Estate Planning is something that is incredibly important. Real estate agents in Denver and the wide surrounding area are often asked to list homes that their clients recently inherited. If you are a Denver area agent, then you may already have received a call from a potential client immediately following the death of their benefactor. The potential client is eager to sell quickly, as they do not wish to pay for the house’s upkeep or property taxes. However, they may also be apprehensive about how much of their inheritance they will lose because of taxes.

What is a taxable estate – and when is an estate nontaxable? Knowing that information is imperative whether you are an agent or a beneficiary.

What Is a Taxable Estate?

True to its name, a taxable estate is the total value of a deceased person’s assets that are subject to taxation. It includes not only the deceased’s real estate holdings, but also their personal property and investment holdings. 

It is important to note that the deceased’s taxable estate is not merely the sum of all their property. In addition to any of their liabilities, the value of the tax-deductible portion of assets left behind by the deceased is also subtracted from their taxable estate. This is why estate planning is essential to maximizing the value of the property bequeathed to beneficiaries: If clever planning lowers the value of the estate beneath a certain threshold, the deceased’s beneficiaries will not have to pay an estate tax (also known as a “death tax,” a phrase which combines both of life’s great inevitabilities).

What Is a Nontaxable Estate?

As of 2023, the federal government does not impose an estate tax if the total value of the deceased’s assets does not exceed $12.92 million (or double that amount in the case of a married couple). When the value of an estate exceeds either of those thresholds, the federal estate tax ranges from 18 to 40%

Colorado real estate agents do business in one of the 38 states that does not impose an estate tax. This is not to say that Coloradans are exempt from the federal estate tax – but so long as they died in 2005 or later, the Centennial State will not impose a tax on the deceased’s estate.

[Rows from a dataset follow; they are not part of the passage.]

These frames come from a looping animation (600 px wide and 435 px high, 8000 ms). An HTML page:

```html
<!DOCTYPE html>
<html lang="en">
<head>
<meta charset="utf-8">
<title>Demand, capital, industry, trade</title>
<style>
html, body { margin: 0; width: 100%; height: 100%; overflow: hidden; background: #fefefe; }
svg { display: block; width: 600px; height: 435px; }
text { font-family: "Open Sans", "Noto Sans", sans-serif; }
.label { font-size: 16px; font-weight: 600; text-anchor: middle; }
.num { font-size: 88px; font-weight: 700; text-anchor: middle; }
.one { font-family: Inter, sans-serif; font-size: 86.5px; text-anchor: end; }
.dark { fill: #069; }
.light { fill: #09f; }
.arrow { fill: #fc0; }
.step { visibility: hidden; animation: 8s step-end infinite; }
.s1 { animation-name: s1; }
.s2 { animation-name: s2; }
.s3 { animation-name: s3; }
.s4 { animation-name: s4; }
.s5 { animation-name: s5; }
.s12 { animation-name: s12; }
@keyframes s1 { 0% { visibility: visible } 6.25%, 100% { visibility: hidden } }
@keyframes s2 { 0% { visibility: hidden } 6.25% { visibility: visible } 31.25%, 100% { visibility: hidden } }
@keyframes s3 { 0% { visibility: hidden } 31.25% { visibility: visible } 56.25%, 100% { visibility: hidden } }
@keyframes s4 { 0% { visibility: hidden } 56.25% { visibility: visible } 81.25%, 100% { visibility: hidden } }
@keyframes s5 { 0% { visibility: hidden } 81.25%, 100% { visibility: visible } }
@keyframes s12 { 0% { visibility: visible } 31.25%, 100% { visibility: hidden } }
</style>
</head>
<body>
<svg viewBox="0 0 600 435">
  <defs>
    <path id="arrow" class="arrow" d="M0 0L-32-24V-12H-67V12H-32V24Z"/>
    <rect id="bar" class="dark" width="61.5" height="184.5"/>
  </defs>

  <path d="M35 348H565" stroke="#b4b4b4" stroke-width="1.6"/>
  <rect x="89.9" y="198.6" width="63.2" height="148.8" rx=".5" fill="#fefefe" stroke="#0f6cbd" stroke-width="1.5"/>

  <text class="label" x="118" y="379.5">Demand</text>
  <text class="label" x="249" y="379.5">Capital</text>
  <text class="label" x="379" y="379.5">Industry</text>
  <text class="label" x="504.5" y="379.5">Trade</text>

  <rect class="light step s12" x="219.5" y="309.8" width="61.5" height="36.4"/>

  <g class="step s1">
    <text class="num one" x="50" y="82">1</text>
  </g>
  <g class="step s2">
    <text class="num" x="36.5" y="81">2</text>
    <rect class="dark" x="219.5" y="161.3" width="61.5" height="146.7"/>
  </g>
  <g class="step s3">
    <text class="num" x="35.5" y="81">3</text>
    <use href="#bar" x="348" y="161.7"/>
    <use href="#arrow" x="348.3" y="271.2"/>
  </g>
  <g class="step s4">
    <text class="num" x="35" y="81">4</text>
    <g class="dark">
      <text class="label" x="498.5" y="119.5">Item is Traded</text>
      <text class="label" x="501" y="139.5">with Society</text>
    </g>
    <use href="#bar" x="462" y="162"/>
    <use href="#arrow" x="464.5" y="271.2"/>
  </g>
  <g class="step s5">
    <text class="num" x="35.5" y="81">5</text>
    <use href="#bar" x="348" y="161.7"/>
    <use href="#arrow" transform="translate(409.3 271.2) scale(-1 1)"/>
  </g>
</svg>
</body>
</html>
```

In effect, a nontaxable estate is one that (A) totals less than $12.92 million in value (or $25.84 in the case of a married couple); and (B) isn’t subject to a state estate tax (which is why nontaxable property sales in Denver are relatively common).

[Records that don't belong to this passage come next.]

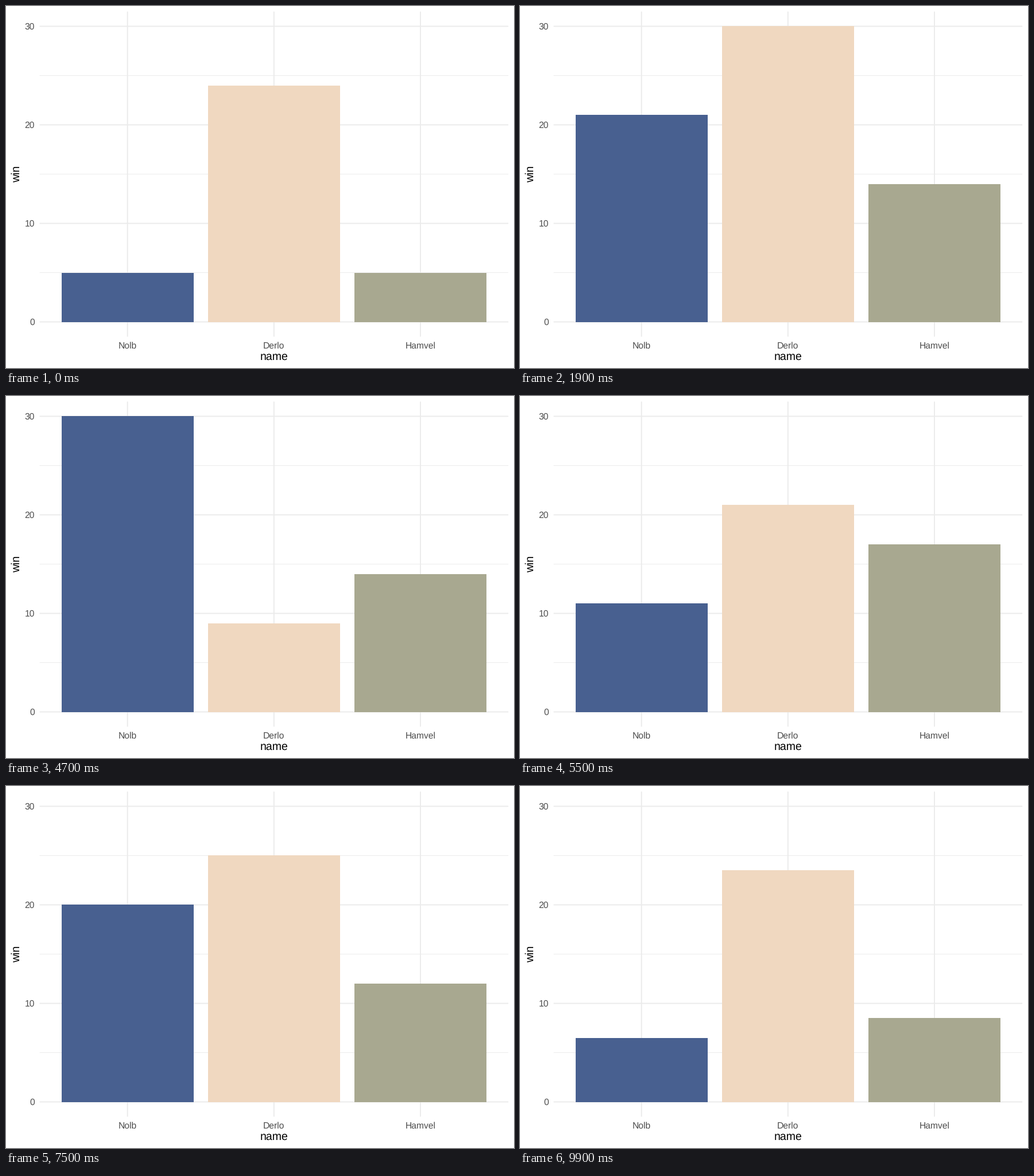
A matplotlib script that plays this animation: 885 by 632 pixels, repeating every 10000 ms.

```python
import numpy as np
import matplotlib.pyplot as plt
from matplotlib.animation import FuncAnimation
from matplotlib.patches import Rectangle

W, H, DPI = 885, 632, 100
FRAMES, INTERVAL = 100, 100

plt.rcParams["font.family"] = "Liberation Sans"
plt.rcParams["text.hinting"] = "none"

# Panel geometry in pixels, y pointing down
LEFT, RIGHT, TOP, BOTTOM = 58.5, 875.1, 9.7, 577.3
ZERO, UNIT = 551.53, 17.203
CENTERS = (211.65, 466.8, 721.95)
HALF = 114.9

NAMES = ("Nolb", "Derlo", "Hamvel")
COLORS = ("#486090", "#f0d8c0", "#a8a890")
GRID, TICK = "#ebebeb", "#4d4d4d"

WINS = np.array([
    (5, 24, 5), (16, 20, 10), (12, 27, 18), (19, 17, 9), (14, 22, 1),
    (21, 30, 14), (17, 12, 20), (10, 24, 4), (6, 23, 6), (18, 15, 11),
    (13, 20, 4), (22, 14, 19), (30, 9, 14), (20, 16, 1), (11, 21, 17),
    (18, 7, 24), (27, 12, 28), (15, 1, 18), (9, 18, 30), (20, 25, 12),
    (1, 16, 21), (14, 22, 13), (23, 28, 6), (17, 13, 30), (21, 8, 16),
    (2, 18, 20), (8, 23, 12),
])

# Every state is held for two frames; the early tweens are one frame longer
arrive = np.cumsum([-1] + [4] * 20 + [3] * 6)
knots = np.append(np.column_stack((arrive, arrive + 1)).ravel(), FRAMES)
levels = np.vstack((np.repeat(WINS, 2, axis=0), WINS[:1]))


def y_of(value):
    return ZERO - UNIT * value


def pt(px):
    return px * 72 / DPI


fig = plt.figure(figsize=(W / DPI, H / DPI), dpi=DPI, facecolor="white")
ax = fig.add_axes((0, 0, 1, 1))
ax.set_xlim(0, W)
ax.set_ylim(H, 0)
ax.axis("off")


def grid_line(xs, ys, width):
    ax.plot(xs, ys, color=GRID, lw=pt(width), solid_capstyle="butt",
            snap=False, zorder=1)


def label(x, y, text, size, color, **kw):
    ax.text(x, y, text, fontsize=pt(size), color=color, va="baseline", **kw)


for v in (5, 15, 25):
    grid_line((LEFT, RIGHT), (y_of(v),) * 2, 0.95)
for v in (0, 10, 20, 30):
    grid_line((LEFT, RIGHT), (y_of(v),) * 2, 1.9)
    label(49.8, y_of(v) + 5.6, str(v), 15.64, TICK, ha="right")
for x, name in zip(CENTERS, NAMES):
    grid_line((x, x), (TOP, BOTTOM), 1.9)
    label(x, 597.5, name, 15.64, TICK, ha="center")

label((LEFT + RIGHT) / 2, 618, "name", 19.56, "black", ha="center")
label(23.6, (TOP + BOTTOM) / 2, "win", 19.56, "black", ha="center",
      rotation=90, rotation_mode="anchor")

base = round(ZERO)
bars = []
for x, color in zip(CENTERS, COLORS):
    x0, x1 = round(x - HALF), round(x + HALF)
    bar = Rectangle((x0, base), x1 - x0, 0, facecolor=color, lw=0, zorder=2)
    bars.append(ax.add_patch(bar))


def update(frame):
    for i, bar in enumerate(bars):
        top = round(y_of(np.interp(frame, knots, levels[:, i])))
        bar.set_y(top)
        bar.set_height(base - top)
    return bars


anim = FuncAnimation(fig, update, frames=FRAMES, interval=INTERVAL,
                     repeat=True, repeat_delay=0, blit=False)
plt.show()
```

It is also worth noting that Colorado also does not have a gift tax. However, as of 2023 the federal government does charge a tax on gifts which exceed $17,000 in value. Gifting someone more than that amount in a single year will count against your $12.92 million individual lifetime exemption.

Are you selling or buying property in the greater Denver, CO area? Then we welcome you to contact Colorado Premier Realty & Auction Services today! Our expert team will make certain your transaction is fully compliant with both state and federal law.